November 10, 2012
By Aaron Klein
JERUSALEM — The speculation surrounding the sudden resignation of the CIA chief, General David Petraeus, is focusing in large part on his role in an alleged cover up of the attacks against the U.S. mission in Benghazi this past September.
Perhaps being overlooked is the CIA’s possible role in purportedly using the Benghazi mission to coordinate U.S. aid to opposition insurgent groups acting in Syria amid information those same insurgents consist in significant part of jihadists, including groups openly acting under the al-Qaida umbrella.
One week before he was slated to testify before Congress on the Benghazi debacle, Petraeus on Friday night announced his resignation citing an extramarital affair.

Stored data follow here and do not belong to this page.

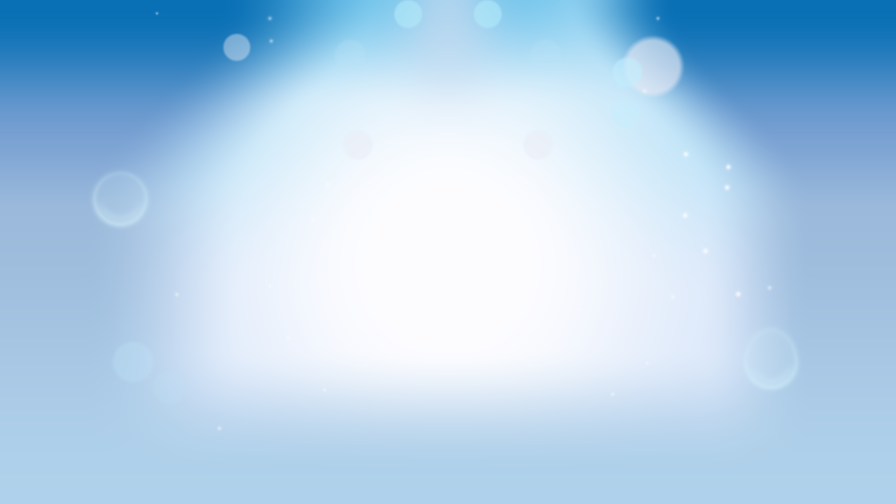
Write a WebGL 1 fragment shader that draws this background.

```glsl
precision highp float;
uniform vec2 u_resolution;

#define GLOW_CENTER vec2(0.0, 0.48)
#define GLOW_EDGE 0.72
#define TOP_NARROWING 0.27
#define SPARK_COUNT 20
#define TRAIL_COUNT 6
#define SPARK_SIZE 0.005

const vec3 DEEP_BLUE = vec3(0.04, 0.44, 0.71);
const vec3 PERIWINKLE = vec3(0.46, 0.62, 0.82);
const vec3 HAZE_BLUE = vec3(0.61, 0.73, 0.86);
const vec3 PALE_BLUE = vec3(0.69, 0.82, 0.92);
const vec3 CYAN = vec3(0.42, 0.76, 0.92);
const vec3 LIGHT_CYAN = vec3(0.74, 0.89, 0.97);
const vec3 LAVENDER = vec3(0.86, 0.91, 0.98);
const vec3 WARM_WHITE = vec3(0.91, 0.92, 0.96);
const vec3 WHITE = vec3(0.99, 0.99, 1.0);

float hash(float n) {
  return fract(sin(n * 12.9898) * 43758.5453);
}

float disc(vec2 p, vec2 center, float radius) {
  return 1.0 - smoothstep(radius * 0.82, radius * 1.08, length(p - center));
}

float spark(vec2 p, vec2 center, float size) {
  vec2 d = (p - center) / size;
  return exp(-dot(d, d));
}

// Thin rim, faint fill and a bright crescent along the bottom
float bubble(vec2 p, vec2 center, float radius) {
  vec2 d = (p - center) / radius;
  float dist = length(d);
  float rim = exp(-pow((dist - 0.92) * 9.0, 2.0));
  float crescent = exp(-pow((dist - 0.7) * 6.0, 2.0)) * smoothstep(0.1, -0.6, d.y);
  float fill = 1.0 - smoothstep(0.85, 1.0, dist);
  return 0.10 * fill + rim * (0.17 - 0.10 * d.y) + 0.15 * crescent;
}

vec3 backdrop(float y) {
  vec3 color = mix(PALE_BLUE, HAZE_BLUE, smoothstep(0.0, 0.62, y));
  color = mix(color, PERIWINKLE, smoothstep(0.56, 0.77, y));
  return mix(color, DEEP_BLUE, smoothstep(0.72, 0.98, y));
}

// White heart, lavender below and cyan towards the top
vec3 glowColor(vec2 p) {
  vec3 color = mix(LAVENDER, LIGHT_CYAN, smoothstep(0.4, 0.75, p.y));
  float heart = 1.0 - smoothstep(0.12, 0.62, length((p - GLOW_CENTER) * vec2(1.0, 0.95)));
  color = mix(color, WHITE, heart);
  float top = smoothstep(0.78, 1.05, p.y) * mix(1.0, 0.55, smoothstep(0.1, 0.35, p.x));
  color = mix(color, CYAN, top);
  float column = exp(-p.x * p.x / 0.009) * smoothstep(0.7, 0.95, p.y);
  return mix(color, vec3(0.80, 0.86, 0.94), 0.65 * column);
}

float glowMask(vec2 p) {
  float reach = abs(p.x) + TOP_NARROWING * smoothstep(0.6, 1.0, p.y);
  float inner = mix(0.40, 0.50, smoothstep(-0.2, 0.2, p.x));
  float sides = 1.0 - smoothstep(inner, GLOW_EDGE, reach);
  return sides * smoothstep(0.06, 0.31, p.y);
}

void main() {
  vec2 p = (gl_FragCoord.xy - vec2(0.5 * u_resolution.x, 0.0)) / u_resolution.y;
  vec2 mirrored = vec2(abs(p.x), p.y);

  vec3 color = mix(backdrop(p.y), glowColor(p), glowMask(p));

  // Soft discs, the first three mirrored about the middle
  color = mix(color, vec3(0.70, 0.92, 0.98), 0.6 * disc(mirrored, vec2(0.079, 0.972), 0.029));
  color = mix(color, WARM_WHITE, 0.45 * disc(mirrored, vec2(0.179, 0.713), 0.031));
  color = mix(color, LIGHT_CYAN, 0.25 * disc(mirrored, vec2(0.194, 0.891), 0.032));
  color = mix(color, WARM_WHITE, 0.45 * disc(p, vec2(-0.419, 0.906), 0.028));
  color = mix(color, WARM_WHITE, 0.65 * disc(p, vec2(0.407, 0.868), 0.060));
  color = mix(color, vec3(0.76, 0.93, 0.99), 0.6 * disc(p, vec2(0.356, 0.856), 0.031));
  color = mix(color, vec3(0.78, 0.93, 0.99), 0.6 * disc(p, vec2(0.352, 0.775), 0.030));
  color = mix(color, LIGHT_CYAN, 0.35 * disc(p, vec2(-0.625, 0.282), 0.042));
  color = mix(color, LIGHT_CYAN, 0.20 * disc(p, vec2(-0.553, 0.231), 0.034));

  // Glassy bubbles near both sides
  float glass = bubble(p, vec2(-0.650, 0.606), 0.057);
  vec2 drop = vec2(p.x, p.y - 0.25 * max(p.y - 0.29, 0.0));
  glass += bubble(drop, vec2(0.641, 0.282), 0.056);
  color = mix(color, vec3(0.83, 0.94, 0.98), min(glass * 1.5, 1.0));

  // Scattered sparks and a winding trail on the right
  float light = 0.0;
  for (int i = 0; i < SPARK_COUNT; i++) {
    float n = float(i) + 1.0;
    vec2 center = vec2((hash(n) - 0.5) * 1.35, 0.15 + 0.85 * hash(n + 31.7));
    light += 0.45 * spark(p, center, SPARK_SIZE * (0.5 + 0.5 * hash(n + 67.3)));
  }
  for (int i = 0; i < TRAIL_COUNT; i++) {
    float n = float(i);
    vec2 center = vec2(0.521 + 0.055 * sin(1.8 * n - 1.1), 0.694 - n * (0.018 + 0.0075 * n));
    light += 0.8 * spark(p, center, SPARK_SIZE);
  }
  color = mix(color, WHITE, min(light, 1.0));

  gl_FragColor = vec4(color, 1.0);
}
```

Rep. Peter King, House Homeland Security Committee Chairman, charged in an interview with CNN that Petraeus is “at the center of this, and there are answers that only he has.” King was referring to the Benghazi attacks.
Asked if he will still call for Petraeus testify despite his resignation, Rep. King replied, “Absolutely, to me, he’s an absolutely necessary witness.”
Patraeus resigned at a time the U.S. intelligence community is facing criticism over both its response to the assault in Benghazi and whether it had early warnings of al-Qaida plans to attack the U.S. mission in that country.